** PROBLEM **
Copy out each line of the data below in which the string "track" appears.

** SUPPLIED INFORMATION **
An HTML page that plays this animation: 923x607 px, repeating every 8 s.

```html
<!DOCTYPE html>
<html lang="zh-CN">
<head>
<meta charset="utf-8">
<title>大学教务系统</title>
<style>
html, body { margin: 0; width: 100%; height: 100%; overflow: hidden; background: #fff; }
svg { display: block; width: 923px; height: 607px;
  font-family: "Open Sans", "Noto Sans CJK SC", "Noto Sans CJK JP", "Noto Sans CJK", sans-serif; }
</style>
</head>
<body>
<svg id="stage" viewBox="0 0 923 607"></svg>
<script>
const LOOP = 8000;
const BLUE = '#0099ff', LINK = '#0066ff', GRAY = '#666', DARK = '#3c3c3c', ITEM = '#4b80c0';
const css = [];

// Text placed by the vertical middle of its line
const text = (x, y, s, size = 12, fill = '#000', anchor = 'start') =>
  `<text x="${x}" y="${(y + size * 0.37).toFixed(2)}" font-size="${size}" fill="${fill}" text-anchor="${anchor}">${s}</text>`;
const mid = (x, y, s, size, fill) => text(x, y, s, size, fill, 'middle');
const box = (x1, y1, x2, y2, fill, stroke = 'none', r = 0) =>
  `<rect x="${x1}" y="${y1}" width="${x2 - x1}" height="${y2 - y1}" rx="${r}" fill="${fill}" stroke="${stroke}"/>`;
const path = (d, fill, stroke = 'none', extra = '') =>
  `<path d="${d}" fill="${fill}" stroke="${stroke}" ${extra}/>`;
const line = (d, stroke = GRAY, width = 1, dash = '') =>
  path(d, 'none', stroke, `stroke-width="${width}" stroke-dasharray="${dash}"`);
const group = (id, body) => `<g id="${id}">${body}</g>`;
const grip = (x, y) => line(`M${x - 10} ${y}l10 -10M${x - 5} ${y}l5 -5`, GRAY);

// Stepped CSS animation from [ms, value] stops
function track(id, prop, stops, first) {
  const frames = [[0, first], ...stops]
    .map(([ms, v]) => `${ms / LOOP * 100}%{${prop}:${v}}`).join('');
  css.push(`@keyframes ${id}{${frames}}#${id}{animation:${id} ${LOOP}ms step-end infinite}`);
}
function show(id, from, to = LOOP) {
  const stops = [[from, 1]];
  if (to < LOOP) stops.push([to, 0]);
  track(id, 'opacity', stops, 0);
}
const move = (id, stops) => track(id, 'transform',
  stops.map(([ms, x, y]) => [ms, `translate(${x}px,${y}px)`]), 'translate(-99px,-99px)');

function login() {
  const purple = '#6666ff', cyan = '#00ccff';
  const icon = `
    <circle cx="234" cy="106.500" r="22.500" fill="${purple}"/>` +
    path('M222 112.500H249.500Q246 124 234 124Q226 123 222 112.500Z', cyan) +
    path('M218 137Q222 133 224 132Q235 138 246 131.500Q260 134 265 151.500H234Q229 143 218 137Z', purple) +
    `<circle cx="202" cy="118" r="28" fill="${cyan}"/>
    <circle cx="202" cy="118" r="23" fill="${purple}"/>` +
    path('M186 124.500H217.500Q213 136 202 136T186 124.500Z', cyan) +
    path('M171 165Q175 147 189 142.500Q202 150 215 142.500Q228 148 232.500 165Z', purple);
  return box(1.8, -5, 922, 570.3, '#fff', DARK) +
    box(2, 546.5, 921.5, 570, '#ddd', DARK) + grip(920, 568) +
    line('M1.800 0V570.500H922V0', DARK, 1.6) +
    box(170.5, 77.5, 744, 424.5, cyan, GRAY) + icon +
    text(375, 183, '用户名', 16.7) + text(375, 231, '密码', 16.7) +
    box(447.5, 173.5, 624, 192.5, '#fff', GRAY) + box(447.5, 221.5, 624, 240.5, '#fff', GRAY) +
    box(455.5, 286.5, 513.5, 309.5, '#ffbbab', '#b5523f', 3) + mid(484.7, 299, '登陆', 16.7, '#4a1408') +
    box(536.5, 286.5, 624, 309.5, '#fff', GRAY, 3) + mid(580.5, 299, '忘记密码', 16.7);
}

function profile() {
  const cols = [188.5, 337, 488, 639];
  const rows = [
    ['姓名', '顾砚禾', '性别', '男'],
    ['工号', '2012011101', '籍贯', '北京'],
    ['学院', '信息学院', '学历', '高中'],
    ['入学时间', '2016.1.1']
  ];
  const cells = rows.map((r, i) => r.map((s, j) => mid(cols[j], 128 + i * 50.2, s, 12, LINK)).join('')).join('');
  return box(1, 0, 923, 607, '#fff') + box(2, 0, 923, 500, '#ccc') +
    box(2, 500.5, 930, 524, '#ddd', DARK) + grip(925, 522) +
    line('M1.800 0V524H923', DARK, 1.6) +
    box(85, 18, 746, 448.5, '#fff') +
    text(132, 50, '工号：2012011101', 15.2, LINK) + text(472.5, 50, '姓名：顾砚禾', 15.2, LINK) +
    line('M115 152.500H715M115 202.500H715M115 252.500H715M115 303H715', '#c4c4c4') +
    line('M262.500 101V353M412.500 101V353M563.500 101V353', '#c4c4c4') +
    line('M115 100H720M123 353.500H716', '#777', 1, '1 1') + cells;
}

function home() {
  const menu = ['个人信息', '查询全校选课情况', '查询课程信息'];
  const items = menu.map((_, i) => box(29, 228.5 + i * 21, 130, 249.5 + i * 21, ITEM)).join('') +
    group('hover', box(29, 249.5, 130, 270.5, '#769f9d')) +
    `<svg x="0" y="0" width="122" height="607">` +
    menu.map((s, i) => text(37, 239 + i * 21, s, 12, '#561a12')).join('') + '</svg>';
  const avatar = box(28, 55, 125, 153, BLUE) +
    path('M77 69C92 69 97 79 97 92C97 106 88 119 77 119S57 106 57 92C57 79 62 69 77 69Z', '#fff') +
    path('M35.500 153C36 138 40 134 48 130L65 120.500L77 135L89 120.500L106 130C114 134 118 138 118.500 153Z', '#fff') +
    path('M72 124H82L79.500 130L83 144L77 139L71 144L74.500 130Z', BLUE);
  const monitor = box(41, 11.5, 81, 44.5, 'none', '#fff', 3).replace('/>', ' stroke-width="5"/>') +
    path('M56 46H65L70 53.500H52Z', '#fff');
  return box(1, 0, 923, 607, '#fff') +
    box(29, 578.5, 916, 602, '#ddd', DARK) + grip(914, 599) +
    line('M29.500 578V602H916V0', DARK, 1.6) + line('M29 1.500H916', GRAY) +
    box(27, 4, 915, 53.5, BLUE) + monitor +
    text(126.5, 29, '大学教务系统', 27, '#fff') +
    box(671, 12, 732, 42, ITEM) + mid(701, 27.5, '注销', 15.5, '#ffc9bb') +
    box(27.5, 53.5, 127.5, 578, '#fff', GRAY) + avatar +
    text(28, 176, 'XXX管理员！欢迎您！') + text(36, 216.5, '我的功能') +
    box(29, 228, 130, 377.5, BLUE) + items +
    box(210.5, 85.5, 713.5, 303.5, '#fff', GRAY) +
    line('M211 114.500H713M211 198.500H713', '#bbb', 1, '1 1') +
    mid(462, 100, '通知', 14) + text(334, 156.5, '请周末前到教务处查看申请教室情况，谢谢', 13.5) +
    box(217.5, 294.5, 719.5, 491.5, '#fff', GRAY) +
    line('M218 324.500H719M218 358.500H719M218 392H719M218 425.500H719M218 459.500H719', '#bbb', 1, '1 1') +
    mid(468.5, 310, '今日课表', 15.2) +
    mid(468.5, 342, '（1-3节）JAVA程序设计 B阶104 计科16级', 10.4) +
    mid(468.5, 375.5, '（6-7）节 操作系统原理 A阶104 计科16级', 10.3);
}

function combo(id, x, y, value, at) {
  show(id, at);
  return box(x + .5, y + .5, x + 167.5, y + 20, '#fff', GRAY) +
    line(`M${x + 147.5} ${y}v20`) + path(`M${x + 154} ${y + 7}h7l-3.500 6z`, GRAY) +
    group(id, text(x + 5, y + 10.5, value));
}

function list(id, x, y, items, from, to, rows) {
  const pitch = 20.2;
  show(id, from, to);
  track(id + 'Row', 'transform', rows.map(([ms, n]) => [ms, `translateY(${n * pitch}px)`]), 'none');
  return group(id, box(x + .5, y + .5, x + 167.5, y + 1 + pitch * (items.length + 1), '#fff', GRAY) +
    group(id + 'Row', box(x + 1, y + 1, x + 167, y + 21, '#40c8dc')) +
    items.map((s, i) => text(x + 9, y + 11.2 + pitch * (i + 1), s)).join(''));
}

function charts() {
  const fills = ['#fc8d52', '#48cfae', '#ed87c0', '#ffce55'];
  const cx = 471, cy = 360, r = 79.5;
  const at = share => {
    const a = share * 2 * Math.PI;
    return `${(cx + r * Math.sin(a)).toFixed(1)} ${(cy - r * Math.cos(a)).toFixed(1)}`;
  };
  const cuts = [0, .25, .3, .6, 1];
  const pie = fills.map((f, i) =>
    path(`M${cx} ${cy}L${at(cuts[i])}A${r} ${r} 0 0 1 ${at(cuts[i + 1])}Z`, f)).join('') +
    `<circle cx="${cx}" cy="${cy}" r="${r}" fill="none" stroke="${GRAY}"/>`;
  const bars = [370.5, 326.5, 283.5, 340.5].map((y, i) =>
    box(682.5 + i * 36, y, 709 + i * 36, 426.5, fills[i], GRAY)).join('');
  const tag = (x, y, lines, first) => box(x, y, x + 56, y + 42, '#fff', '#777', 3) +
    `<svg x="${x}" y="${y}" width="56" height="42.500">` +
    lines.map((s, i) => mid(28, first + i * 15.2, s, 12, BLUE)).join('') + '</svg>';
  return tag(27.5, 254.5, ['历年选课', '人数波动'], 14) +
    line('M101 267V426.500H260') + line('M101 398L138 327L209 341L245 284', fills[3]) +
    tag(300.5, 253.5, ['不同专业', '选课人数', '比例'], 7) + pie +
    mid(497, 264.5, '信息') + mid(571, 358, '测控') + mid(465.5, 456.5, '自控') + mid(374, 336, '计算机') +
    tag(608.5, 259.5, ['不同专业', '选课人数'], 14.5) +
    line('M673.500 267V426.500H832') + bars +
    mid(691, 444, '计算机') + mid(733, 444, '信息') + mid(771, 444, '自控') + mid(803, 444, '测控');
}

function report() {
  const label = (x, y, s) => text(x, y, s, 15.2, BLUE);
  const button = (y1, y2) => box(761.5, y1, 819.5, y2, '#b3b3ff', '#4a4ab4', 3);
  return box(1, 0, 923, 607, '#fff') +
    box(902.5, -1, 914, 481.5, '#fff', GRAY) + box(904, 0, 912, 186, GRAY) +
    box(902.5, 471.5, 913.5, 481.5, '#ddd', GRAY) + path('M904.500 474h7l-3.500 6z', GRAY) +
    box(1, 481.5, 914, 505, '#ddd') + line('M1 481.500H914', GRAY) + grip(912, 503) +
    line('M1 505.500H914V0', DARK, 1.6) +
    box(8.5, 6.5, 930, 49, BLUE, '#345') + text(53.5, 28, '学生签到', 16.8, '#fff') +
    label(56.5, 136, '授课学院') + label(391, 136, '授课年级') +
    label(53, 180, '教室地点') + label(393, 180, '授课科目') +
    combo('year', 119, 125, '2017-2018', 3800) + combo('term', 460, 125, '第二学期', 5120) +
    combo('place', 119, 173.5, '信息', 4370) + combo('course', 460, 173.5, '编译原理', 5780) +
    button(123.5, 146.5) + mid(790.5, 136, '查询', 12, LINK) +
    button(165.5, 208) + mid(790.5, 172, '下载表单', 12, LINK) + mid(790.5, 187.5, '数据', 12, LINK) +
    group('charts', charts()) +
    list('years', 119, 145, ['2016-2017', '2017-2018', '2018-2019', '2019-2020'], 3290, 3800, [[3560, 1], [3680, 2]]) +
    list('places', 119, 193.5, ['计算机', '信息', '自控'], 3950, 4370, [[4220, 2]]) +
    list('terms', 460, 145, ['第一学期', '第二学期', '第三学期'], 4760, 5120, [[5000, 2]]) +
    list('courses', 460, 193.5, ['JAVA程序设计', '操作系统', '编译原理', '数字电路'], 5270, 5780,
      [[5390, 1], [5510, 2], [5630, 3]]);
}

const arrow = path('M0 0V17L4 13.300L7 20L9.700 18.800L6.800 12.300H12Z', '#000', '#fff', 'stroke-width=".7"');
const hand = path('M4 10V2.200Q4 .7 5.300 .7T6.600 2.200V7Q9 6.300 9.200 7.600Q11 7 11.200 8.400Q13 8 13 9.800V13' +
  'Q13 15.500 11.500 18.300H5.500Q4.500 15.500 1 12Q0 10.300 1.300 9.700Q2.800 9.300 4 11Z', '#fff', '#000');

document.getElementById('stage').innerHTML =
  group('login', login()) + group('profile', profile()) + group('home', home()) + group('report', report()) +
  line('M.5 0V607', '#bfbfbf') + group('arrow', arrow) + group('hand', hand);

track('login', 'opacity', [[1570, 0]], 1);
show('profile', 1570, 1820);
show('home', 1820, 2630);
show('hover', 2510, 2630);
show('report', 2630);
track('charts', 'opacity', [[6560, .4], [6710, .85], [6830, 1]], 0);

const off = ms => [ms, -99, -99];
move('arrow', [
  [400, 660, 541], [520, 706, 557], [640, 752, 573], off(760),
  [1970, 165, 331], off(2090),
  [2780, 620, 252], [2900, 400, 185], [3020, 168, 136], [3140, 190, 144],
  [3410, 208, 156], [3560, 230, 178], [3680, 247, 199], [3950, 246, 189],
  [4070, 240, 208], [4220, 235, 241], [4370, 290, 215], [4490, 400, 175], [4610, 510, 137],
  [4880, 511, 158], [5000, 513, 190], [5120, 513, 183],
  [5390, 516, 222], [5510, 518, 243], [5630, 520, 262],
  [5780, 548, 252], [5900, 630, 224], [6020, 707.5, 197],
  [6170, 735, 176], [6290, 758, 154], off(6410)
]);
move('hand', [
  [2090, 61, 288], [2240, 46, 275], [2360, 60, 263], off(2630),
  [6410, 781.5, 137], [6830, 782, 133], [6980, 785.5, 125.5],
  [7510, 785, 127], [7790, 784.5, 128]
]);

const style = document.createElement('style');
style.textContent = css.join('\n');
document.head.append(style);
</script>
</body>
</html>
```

** WRITTEN RESPONSE **
function track(id, prop, stops, first) {
  track(id, 'opacity', stops, 0);
const move = (id, stops) => track(id, 'transform',
  track(id + 'Row', 'transform', rows.map(([ms, n]) => [ms, `translateY(${n * pitch}px)`]), 'none');
track('login', 'opacity', [[1570, 0]], 1);
track('charts', 'opacity', [[6560, .4], [6710, .85], [6830, 1]], 0);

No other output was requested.